Abstract

http://ssrn.com/abstract=1497062
 
 

References (177)



 


 



Who Has 'The Right Stuff'? Educational Elites, Entrepreneurship and Institutional Change in China


Charles E. Eesley


Stanford University

June 30, 2011


Abstract:     
Our understanding of the connection between institutions and entrepreneurship is limited. Through their impact on barriers to entry and to growth in entrepreneurship, institutions will influence the types of individuals (specifically their level of human capital) who choose to engage in entrepreneurial activities. This paper shows that when barriers to the growth of entrepreneurial firms are reduced, individuals with higher human capital become entrepreneurs. By exploiting a natural experiment - embodied in the 1999 Chinese constitutional amendment - it is possible to implement a differences-in-differences approach to analyze the causal impact of institutional change on entrepreneurship. Unique data were collected through survey responses from 2,966 alumni who graduated from a leading technical university in China between 1947 and 2007. The results show that the greatest increase in the transition to entrepreneurship was generated by individuals belonging to the top quartiles of a human capital distribution.

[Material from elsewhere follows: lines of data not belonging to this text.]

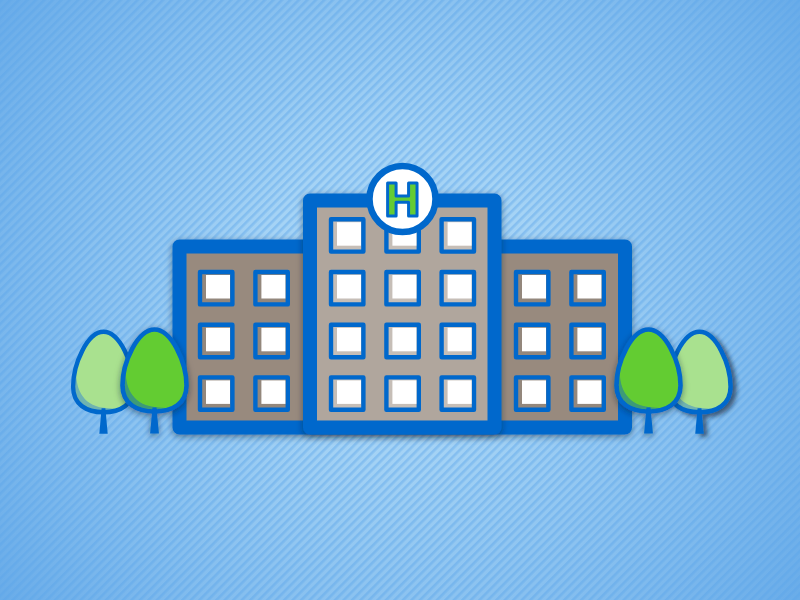
<!DOCTYPE html>
<html lang="en">
<head>
<meta charset="utf-8">
<title>Hospital</title>
<style>
:root {
  --outline: #0068cc;
  --sky-light: #a5d3f5;
  --sky-dark: #69ace9;
  --stripe: #5aa5ea;
  --wing: #988a7e;
  --tower: #b0a69d;
  --wing-shade: #93877c;
  --tower-shade: #c6beb7;
  --leaf: #64cc33;
  --leaf-pale: #a9e18f;
  --leaf-shade: #3c9a78;
  --leaf-pale-shade: #6fb3b0;
}
html, body { margin: 0; height: 100%; overflow: hidden; }
svg { display: block; width: 800px; height: 600px; }
.sky-light { stop-color: var(--sky-light); }
.sky-dark { stop-color: var(--sky-dark); }
.stripe { fill: var(--stripe); opacity: .42; }
.wall { stroke: var(--outline); stroke-width: 14; stroke-linejoin: round; }
.wing { fill: var(--wing); }
.tower { fill: var(--tower); }
.wing-windows { color: var(--wing-shade); }
.tower-windows { color: var(--tower-shade); }
.frame { fill: currentColor; stroke: var(--outline); stroke-width: 4.4; stroke-linejoin: round; }
.pane { fill: #fff; }
.badge { fill: #fff; stroke: var(--outline); stroke-width: 6.5; }
.letter { font: bold 45px "DejaVu Sans", sans-serif; text-anchor: middle; fill: var(--leaf); stroke: var(--outline); stroke-width: 3; stroke-linejoin: round; }
.crown-edge { fill: none; stroke: var(--outline); stroke-width: 4.6; }
.trunk { fill: var(--outline); }
.green { fill: var(--leaf); color: var(--leaf-shade); }
.pale { fill: var(--leaf-pale); color: var(--leaf-pale-shade); }
.crown-shade { fill: currentColor; }
</style>
</head>
<body>
<svg viewBox="0 0 800 600" role="img" aria-label="Hospital building with trees">
  <defs>
    <radialGradient id="sky" gradientUnits="userSpaceOnUse" cx="400" cy="300" r="500">
      <stop class="sky-light" offset="0"/>
      <stop class="sky-light" offset=".3"/>
      <stop class="sky-dark" offset="1"/>
    </radialGradient>
    <pattern id="stripes" width="6" height="6" patternUnits="userSpaceOnUse" patternTransform="rotate(-45)">
      <rect class="stripe" width="6" height="2.6"/>
    </pattern>
    <filter id="soft-shadow" x="-20%" y="-20%" width="140%" height="140%">
      <feDropShadow dx="0" dy="2" stdDeviation="3" flood-color="#123" flood-opacity=".5"/>
    </filter>
    <filter id="cast-shadow" x="-30%" y="-20%" width="160%" height="140%">
      <feDropShadow dx="4" dy="3" stdDeviation="2" flood-color="#123" flood-opacity=".6"/>
    </filter>
    <g id="window">
      <rect class="frame" x="2" y="2" width="32.4" height="32.4"/>
      <rect class="pane" x="8" y="5" width="24" height="23.5"/>
    </g>
    <g id="window-pair">
      <use href="#window"/>
      <use href="#window" x="55.4"/>
    </g>
    <g id="wing-grid">
      <use href="#window-pair"/>
      <use href="#window-pair" y="52.8"/>
      <use href="#window-pair" y="105.4"/>
    </g>
    <g id="window-row">
      <use href="#window-pair"/>
      <use href="#window" x="110.6"/>
    </g>
    <path id="crown" d="M0-42C17-42 32-9 32 14C32 32 18 40 0 40C-18 40-32 32-32 14C-32-9-17-42 0-42Z"/>
    <clipPath id="crown-clip"><use href="#crown"/></clipPath>
    <g id="tree">
      <use href="#crown"/>
      <path class="crown-shade" clip-path="url(#crown-clip)" d="M-34-10H-28C-31 10-26 35 5 36L18 37V44H-34Z"/>
      <use href="#crown" class="crown-edge"/>
      <path class="trunk" d="M-2 36H2L4.400 62H-4.400Z"/>
    </g>
  </defs>

  <g id="background">
    <rect width="800" height="600" fill="url(#sky)"/>
    <rect width="800" height="600" fill="url(#stripes)"/>
  </g>

  <g id="wings" filter="url(#soft-shadow)">
    <rect class="wall wing" x="179.500" y="246.500" width="445.500" height="181"/>
  </g>
  <g class="wing-windows">
    <use href="#wing-grid" x="198" y="270"/>
    <use href="#wing-grid" x="514" y="270"/>
  </g>

  <g id="tower" filter="url(#soft-shadow)">
    <rect class="wall tower" x="310" y="200.500" width="184.500" height="227"/>
  </g>
  <g class="tower-windows">
    <use href="#window-row" x="329" y="217.200"/>
    <use href="#window-row" x="329" y="270"/>
    <use href="#window-row" x="329" y="322.800"/>
    <use href="#window-row" x="329" y="375.400"/>
  </g>

  <g id="hospital-sign">
    <circle class="badge" cx="402.500" cy="199" r="33"/>
    <text class="letter" x="402.300" y="215.500">H</text>
  </g>

  <g id="trees-left">
    <use href="#tree" class="pale" transform="translate(103.500 373) scale(.95 .98)"/>
    <g filter="url(#soft-shadow)">
      <use href="#tree" class="green" transform="translate(154.500 371.500)"/>
    </g>
  </g>
  <g id="trees-right">
    <g filter="url(#cast-shadow)">
      <use href="#tree" class="pale" transform="translate(699.500 373) scale(.97 .98)"/>
    </g>
    <g filter="url(#soft-shadow)">
      <use href="#tree" class="green" transform="translate(648.500 371.500)"/>
    </g>
  </g>
</svg>
</body>
</html>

Number of Pages in PDF File: 32

Keywords: entrepreneurship, institutional theory, China, human capital

working papers series


Download This Paper

Date posted: October 31, 2009 ; Last revised: July 13, 2011

Suggested Citation

Eesley, Charles E., Who Has 'The Right Stuff'? Educational Elites, Entrepreneurship and Institutional Change in China (June 30, 2011). Available at SSRN: http://ssrn.com/abstract=1497062 or http://dx.doi.org/10.2139/ssrn.1497062

Contact Information

Charles E. Eesley (Contact Author)
Stanford University ( email )
473 Via Ortega
Stanford, CA 94305-9025
United States
(740) 236-4653 (Phone)
HOME PAGE: http://www.stanford.edu/~cee
Feedback to SSRN


Paper statistics
Abstract Views: 1,095
Downloads: 284
Download Rank: 61,159
References:  177
Paper comments
No comments have been made on this paper

© 2014 Social Science Electronic Publishing, Inc. All Rights Reserved.  FAQ   Terms of Use   Privacy Policy   Copyright   Contact Us
This page was processed by apollo5 in 0.265 seconds